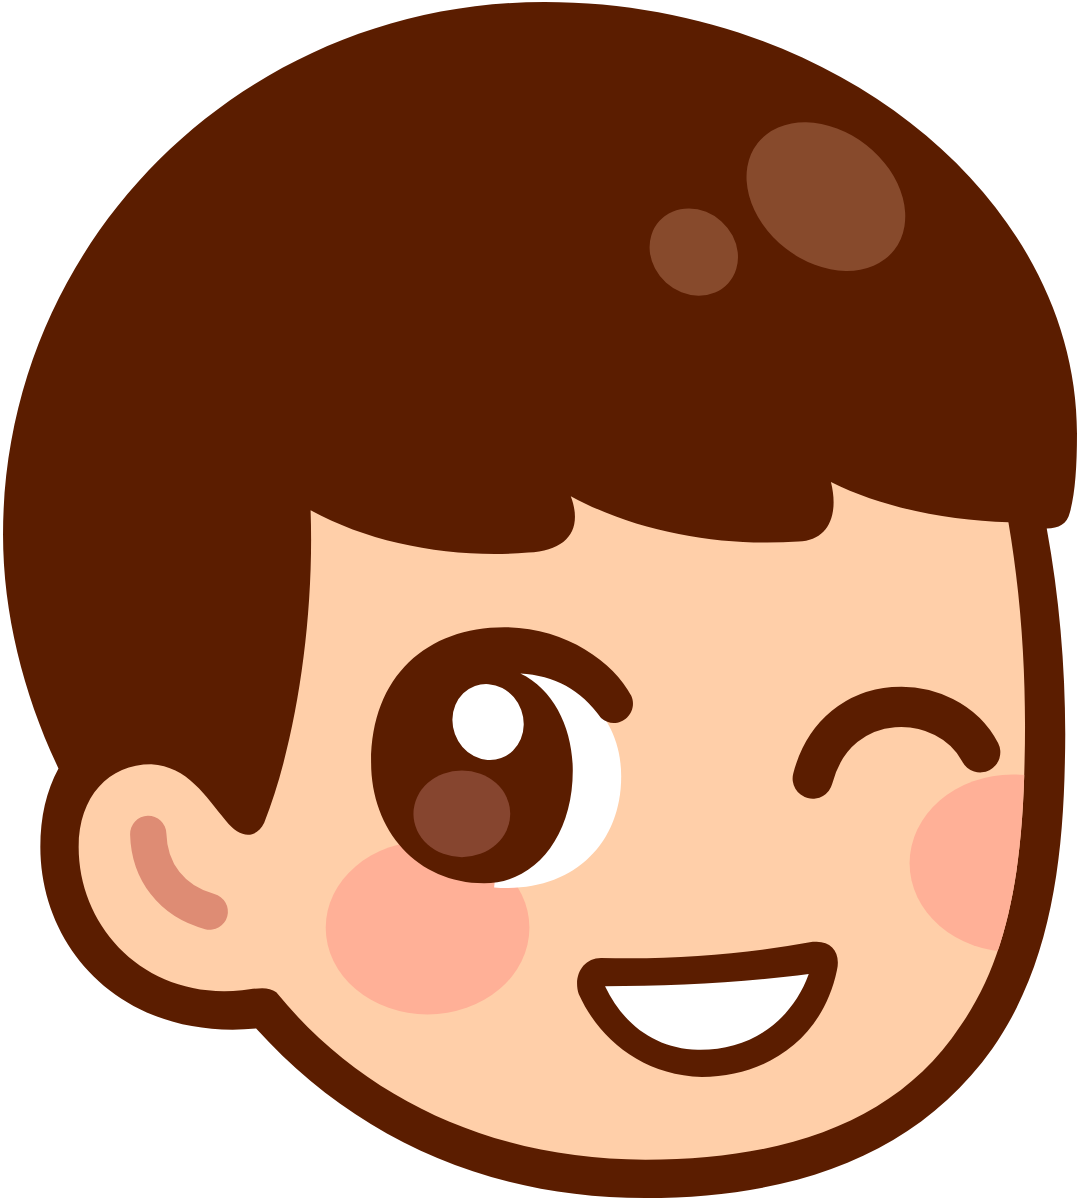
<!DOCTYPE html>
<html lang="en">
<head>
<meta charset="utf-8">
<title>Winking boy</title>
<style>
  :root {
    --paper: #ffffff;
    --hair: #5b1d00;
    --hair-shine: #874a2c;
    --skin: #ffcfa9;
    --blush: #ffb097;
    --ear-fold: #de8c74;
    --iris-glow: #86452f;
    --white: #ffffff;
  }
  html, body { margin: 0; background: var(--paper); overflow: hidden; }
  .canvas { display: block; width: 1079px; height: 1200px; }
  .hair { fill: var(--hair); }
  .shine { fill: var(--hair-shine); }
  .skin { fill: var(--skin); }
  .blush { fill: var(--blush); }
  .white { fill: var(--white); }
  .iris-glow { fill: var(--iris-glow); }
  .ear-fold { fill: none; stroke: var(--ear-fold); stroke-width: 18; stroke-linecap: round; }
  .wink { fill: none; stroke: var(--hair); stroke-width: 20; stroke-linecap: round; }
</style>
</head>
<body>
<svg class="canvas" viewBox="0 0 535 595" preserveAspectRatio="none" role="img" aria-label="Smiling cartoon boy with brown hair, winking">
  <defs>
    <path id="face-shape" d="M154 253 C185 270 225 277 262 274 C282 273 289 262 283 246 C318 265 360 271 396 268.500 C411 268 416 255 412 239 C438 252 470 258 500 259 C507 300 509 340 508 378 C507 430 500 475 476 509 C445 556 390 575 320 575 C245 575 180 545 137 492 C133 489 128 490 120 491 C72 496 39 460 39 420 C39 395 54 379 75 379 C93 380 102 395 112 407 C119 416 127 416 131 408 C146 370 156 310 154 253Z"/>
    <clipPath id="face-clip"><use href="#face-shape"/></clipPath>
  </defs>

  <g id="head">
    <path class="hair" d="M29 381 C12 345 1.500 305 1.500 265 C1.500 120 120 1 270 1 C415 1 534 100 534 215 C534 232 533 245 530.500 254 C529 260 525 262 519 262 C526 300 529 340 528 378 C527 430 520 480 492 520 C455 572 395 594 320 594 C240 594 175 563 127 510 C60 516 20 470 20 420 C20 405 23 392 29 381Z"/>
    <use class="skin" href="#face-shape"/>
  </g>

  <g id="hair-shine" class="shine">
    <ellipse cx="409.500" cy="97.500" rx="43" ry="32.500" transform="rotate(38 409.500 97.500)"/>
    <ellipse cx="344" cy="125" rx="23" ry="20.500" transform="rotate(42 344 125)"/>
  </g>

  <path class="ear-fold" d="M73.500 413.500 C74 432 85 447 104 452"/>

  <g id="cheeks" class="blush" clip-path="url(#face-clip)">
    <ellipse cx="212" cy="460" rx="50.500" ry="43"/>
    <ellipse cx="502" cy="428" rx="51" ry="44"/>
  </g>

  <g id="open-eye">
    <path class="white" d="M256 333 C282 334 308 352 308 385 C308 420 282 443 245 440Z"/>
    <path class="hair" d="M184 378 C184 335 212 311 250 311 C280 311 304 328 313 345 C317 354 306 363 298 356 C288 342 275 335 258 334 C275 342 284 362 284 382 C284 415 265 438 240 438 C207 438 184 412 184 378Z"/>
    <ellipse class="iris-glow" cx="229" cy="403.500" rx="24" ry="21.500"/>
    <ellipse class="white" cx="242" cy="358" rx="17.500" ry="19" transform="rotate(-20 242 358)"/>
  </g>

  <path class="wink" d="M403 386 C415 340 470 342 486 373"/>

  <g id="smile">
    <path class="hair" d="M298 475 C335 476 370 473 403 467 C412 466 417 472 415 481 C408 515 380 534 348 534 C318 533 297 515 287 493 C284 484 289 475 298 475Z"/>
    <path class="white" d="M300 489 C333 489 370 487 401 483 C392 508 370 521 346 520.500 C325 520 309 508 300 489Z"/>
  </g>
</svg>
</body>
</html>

○ ○ ○ ○ ○

Using only the entries above, output the line with "--paper: #ffffff;", the line with "413.500 C74 432", and all lines between them, exactly as they stand.

— YOUR SOLUTION —
    --paper: #ffffff;
    --hair: #5b1d00;
    --hair-shine: #874a2c;
    --skin: #ffcfa9;
    --blush: #ffb097;
    --ear-fold: #de8c74;
    --iris-glow: #86452f;
    --white: #ffffff;
  }
  html, body { margin: 0; background: var(--paper); overflow: hidden; }
  .canvas { display: block; width: 1079px; height: 1200px; }
  .hair { fill: var(--hair); }
  .shine { fill: var(--hair-shine); }
  .skin { fill: var(--skin); }
  .blush { fill: var(--blush); }
  .white { fill: var(--white); }
  .iris-glow { fill: var(--iris-glow); }
  .ear-fold { fill: none; stroke: var(--ear-fold); stroke-width: 18; stroke-linecap: round; }
  .wink { fill: none; stroke: var(--hair); stroke-width: 20; stroke-linecap: round; }
</style>
</head>
<body>
<svg class="canvas" viewBox="0 0 535 595" preserveAspectRatio="none" role="img" aria-label="Smiling cartoon boy with brown hair, winking">
  <defs>
    <path id="face-shape" d="M154 253 C185 270 225 277 262 274 C282 273 289 262 283 246 C318 265 360 271 396 268.500 C411 268 416 255 412 239 C438 252 470 258 500 259 C507 300 509 340 508 378 C507 430 500 475 476 509 C445 556 390 575 320 575 C245 575 180 545 137 492 C133 489 128 490 120 491 C72 496 39 460 39 420 C39 395 54 379 75 379 C93 380 102 395 112 407 C119 416 127 416 131 408 C146 370 156 310 154 253Z"/>
    <clipPath id="face-clip"><use href="#face-shape"/></clipPath>
  </defs>

  <g id="head">
    <path class="hair" d="M29 381 C12 345 1.500 305 1.500 265 C1.500 120 120 1 270 1 C415 1 534 100 534 215 C534 232 533 245 530.500 254 C529 260 525 262 519 262 C526 300 529 340 528 378 C527 430 520 480 492 520 C455 572 395 594 320 594 C240 594 175 563 127 510 C60 516 20 470 20 420 C20 405 23 392 29 381Z"/>
    <use class="skin" href="#face-shape"/>
  </g>

  <g id="hair-shine" class="shine">
    <ellipse cx="409.500" cy="97.500" rx="43" ry="32.500" transform="rotate(38 409.500 97.500)"/>
    <ellipse cx="344" cy="125" rx="23" ry="20.500" transform="rotate(42 344 125)"/>
  </g>

  <path class="ear-fold" d="M73.500 413.500 C74 432 85 447 104 452"/>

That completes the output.